## Directions
Where does the word "left" appear in the data? Copy every line that holds it.

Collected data
________

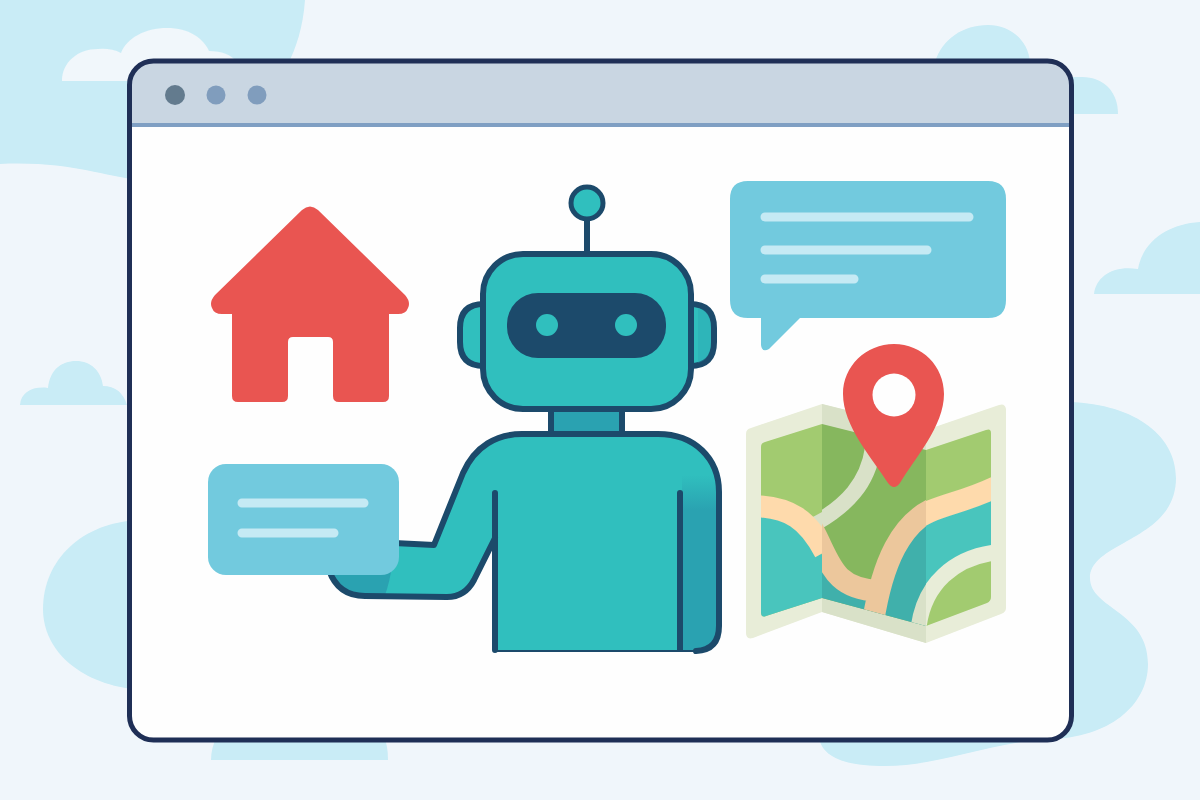
<!DOCTYPE html>
<html lang="en">
<head>
<meta charset="utf-8">
<title>Robot assistant in a browser window</title>
<style>
:root {
  --sky: #f0f6fb;
  --blob: #c9ecf6;
  --cloud: #f1f7fb;
  --ink: #1f2f56;
  --outline: #1c4a6b;
  --bar: #c9d6e2;
  --bar-line: #7f9fc3;
  --dot-dark: #637b8e;
  --dot: #809dbd;
  --paper: #fefefe;
  --red: #e95551;
  --bubble: #72cade;
  --bubble-line: #c5eaf4;
  --teal: #30bfbe;
  --teal-shade: #2aa2b1;
  --map-edge: #e8edd8;
  --map-edge-shade: #d9e1c8;
  --grass: #a2cb70;
  --grass-shade: #86b75e;
  --water: #49c5bd;
  --water-shade: #40b0ab;
  --road: #fedaac;
  --road-shade: #ecc79c;
}
html, body { margin: 0; width: 1200px; height: 800px; overflow: hidden; background: var(--sky); }
svg { display: block; }
.blob { fill: var(--blob); }
.cloud { fill: var(--cloud); }
.red { fill: var(--red); }
.bubble { fill: var(--bubble); }
.lines { fill: none; stroke: var(--bubble-line); stroke-width: 9; stroke-linecap: round; }
.body { fill: var(--teal); stroke: var(--outline); stroke-width: 6; stroke-linejoin: round; stroke-linecap: round; }
.shade { fill: var(--teal-shade); }
.seam { fill: none; stroke: var(--outline); stroke-width: 6; stroke-linecap: round; }
.road { fill: none; stroke: var(--road); stroke-width: 22; }
.road-shade { fill: none; stroke: var(--road-shade); stroke-width: 22; }
.path { fill: none; stroke: var(--map-edge-shade); stroke-width: 16; }
</style>
</head>
<body>
<svg width="1200" height="800" viewBox="0 0 1200 800" role="img" aria-label="A robot in a browser window with a house, chat bubbles and a map">
  <defs>
    <linearGradient id="side-shade" x1="0" y1="0" x2="0" y2="1">
      <stop offset="0" stop-color="#30bfbe"/>
      <stop offset="0.2" stop-color="#2aa2b1"/>
      <stop offset="1" stop-color="#2aa2b1"/>
    </linearGradient>
    <clipPath id="torso-clip">
      <path d="M495 652V432H658C694 432 719 458 719 492V626Q719 652 692 652Z"/>
    </clipPath>
    <clipPath id="arm-clip">
      <path d="M329 570Q338 596 365 596L447 597Q465 597 474 580L495 535V500H440V545L398 543Z"/>
    </clipPath>
    <clipPath id="map-clip">
      <path d="M761 447Q761 443 765 442L822 424L926 450L986 430Q991 428 991 433V597Q991 601 987 603L926 626L822 598L766 616Q761 618 761 612Z"/>
    </clipPath>
    <clipPath id="fold-left"><rect x="740" y="400" width="82" height="250"/></clipPath>
    <clipPath id="fold-middle"><rect x="822" y="400" width="104" height="250"/></clipPath>
    <clipPath id="fold-right"><rect x="926" y="400" width="84" height="250"/></clipPath>
  </defs>

  <g id="backdrop">
    <rect width="1200" height="800" fill="var(--sky)"/>
    <path class="blob" d="M0 0H305C303 28 296 48 288 64L140 180C100 176 70 161 0 164Z"/>
    <path class="cloud" d="M62 81C62 62 78 49 98 49Q111 48 121 53C127 38 145 28 167 28C189 28 203 38 209 51Q228 51 237 62V81Z"/>
    <path class="blob" d="M935 62C942 39 963 25 988 25C1010 25 1028 40 1030 62Z"/>
    <path class="blob" d="M1070 77H1082C1104 77 1118 92 1118 114H1070Z"/>
    <path class="blob" d="M1094 294C1096 276 1114 265 1138 269C1143 241 1168 224 1200 222V294Z"/>
    <path class="blob" d="M20 405C21 392 33 386 48 388C50 370 61 361 76 361C91 361 101 371 103 386Q121 386 127 405Z"/>
    <path class="blob" d="M140 520C82 522 43 560 43 609C43 652 82 685 140 690Z"/>
    <path class="blob" d="M1060 402C1130 401 1176 433 1176 478C1176 541 1090 541 1090 578C1090 609 1148 611 1148 664C1148 706 1108 738 1050 739C990 742 940 766 885 766C846 766 823 758 819 738L1060 700Z"/>
    <path class="blob" d="M211 760Q211 748 217 736H384Q388 746 388 760Z"/>
  </g>

  <g id="browser-window">
    <rect x="129" y="61" width="943" height="679" rx="24" fill="var(--paper)"/>
    <path d="M129 126V85Q129 61 153 61H1048Q1072 61 1072 85V126Z" fill="var(--bar)"/>
    <path d="M129 125H1072" stroke="var(--bar-line)" stroke-width="4"/>
    <circle cx="175" cy="95" r="10" fill="var(--dot-dark)"/>
    <circle cx="216" cy="95" r="9.5" fill="var(--dot)"/>
    <circle cx="257" cy="95" r="9.5" fill="var(--dot)"/>
    <rect x="129.500" y="61" width="942" height="679" rx="24" fill="none" stroke="var(--ink)" stroke-width="5"/>
  </g>

  <path id="house" class="red" d="M302 210Q310 203 318 210L405 295Q411 302 408 308Q406 314 398 314H389V396Q389 402 383 402H339Q333 402 333 396V342Q333 337 328 337H293Q288 337 288 342V396Q288 402 282 402H238Q232 402 232 396V314H222Q214 314 212 308Q209 302 215 295Z"/>

  <g id="robot">
    <g id="antenna">
      <path class="seam" d="M587 220V252"/>
      <circle class="body" cx="587" cy="203" r="16" style="stroke-width:5"/>
    </g>
    <g id="neck">
      <rect x="552" y="408" width="70" height="28" class="shade"/>
      <path class="seam" d="M551 410V432M622 410V432"/>
    </g>
    <g id="head">
      <path class="body" d="M484 304Q460 304 460 328V342Q460 366 484 366Z"/>
      <path class="body" d="M690 304Q714 304 714 328V342Q714 366 690 366Z"/>
      <path d="M698 308Q711 310 711 328V342Q711 360 698 363Z" class="shade" opacity="0.350"/>
      <rect class="body" x="483" y="254" width="208" height="155" rx="40"/>
      <rect x="507" y="293" width="159" height="65" rx="31" fill="var(--outline)"/>
      <circle cx="547" cy="325" r="11" fill="var(--teal)"/>
      <circle cx="626" cy="325" r="11" fill="var(--teal)"/>
    </g>
    <g id="torso-and-arm">
      <path fill="var(--teal)" d="M495 652V535L474 580Q465 597 447 597L365 596Q338 596 329 570L398 543L434 545L463 473C475 446 497 434 522 434H658C694 434 719 458 719 492V626Q719 652 692 652Z"/>
      <rect x="682" y="475" width="40" height="178" fill="url(#side-shade)" clip-path="url(#torso-clip)"/>
      <path class="shade" clip-path="url(#arm-clip)" d="M325 565H392Q390 582 384 598H325Z"/>
      <path class="seam" stroke-linejoin="round" d="M495 493V650M495 538L474 580Q465 597 447 597L365 596Q338 596 329 570M394 543L434 545L463 473C475 446 497 434 522 434H658C694 434 719 458 719 492V626Q719 650 696 651"/>
      <path d="M495 651H698" fill="none" stroke="var(--outline)" stroke-width="2"/>
      <path d="M680 493V652" class="seam" style="stroke-linecap:butt"/>
      <circle cx="680" cy="493" r="3" fill="var(--outline)"/>
    </g>
  </g>

  <g id="held-message">
    <rect class="bubble" x="208" y="464" width="191" height="111" rx="18"/>
    <path class="lines" d="M242 503H364M242 533H334"/>
  </g>

  <g id="chat-bubble">
    <path class="bubble" d="M748 181H988Q1006 181 1006 199V300Q1006 318 988 318H800L769 349Q762 353 761 345V318H748Q730 318 730 300V199Q730 181 748 181Z"/>
    <path class="lines" d="M765 217H969M765 250H927M765 279H854"/>
  </g>

  <g id="map">
    <path fill="var(--map-edge)" d="M746 434Q746 429 751 428L822 404L926 430L999 405Q1005 403 1006 409V608Q1006 612 1001 614L926 643L822 612L753 638Q746 640 746 633Z"/>
    <path fill="var(--map-edge-shade)" d="M822 404L926 430V643L822 612Z"/>
    <g clip-path="url(#map-clip)">
      <g id="map-left" clip-path="url(#fold-left)">
        <rect x="740" y="400" width="82" height="250" fill="var(--grass)"/>
        <path d="M740 510C785 507 805 523 822 555V650H740Z" fill="var(--water)"/>
        <path class="path" d="M808 528Q825 521 836 512"/>
        <path class="road" d="M750 506C790 506 808 520 825 552"/>
      </g>
      <g id="map-middle" clip-path="url(#fold-middle)">
        <rect x="822" y="400" width="104" height="250" fill="var(--grass-shade)"/>
        <path d="M815 535C827 573 838 588 876 591C891 561 902 526 940 512V650H815Z" fill="var(--water-shade)"/>
        <path class="path" d="M812 525C847 506 868 483 873 448"/>
        <path class="road-shade" d="M812 528C831 563 832 588 878 591M873 622C882 565 900 520 940 506"/>
        <path class="path" d="M918 632Q922 595 944 576"/>
      </g>
      <g id="map-right" clip-path="url(#fold-right)">
        <rect x="926" y="400" width="84" height="250" fill="var(--grass)"/>
        <path d="M920 516L1000 488V553C960 556 930 584 920 626Z" fill="var(--water)"/>
        <path class="road" d="M910 524C930 505 961 505 1000 485"/>
        <path class="path" style="stroke:var(--map-edge)" d="M918 632C922 584 955 556 1000 552"/>
      </g>
    </g>
  </g>

  <path id="map-pin" class="red" fill-rule="evenodd" d="M894 344C922 344 944 366 944 394C944 426 915 458 900 483Q894 491 888 483C872 458 843 426 843 394C843 366 866 344 894 344Z"/>
  <circle cx="894" cy="395" r="21.500" fill="var(--paper)"/>
</svg>
</body>
</html>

________

## Exercise solution
    <clipPath id="fold-left"><rect x="740" y="400" width="82" height="250"/></clipPath>
      <g id="map-left" clip-path="url(#fold-left)">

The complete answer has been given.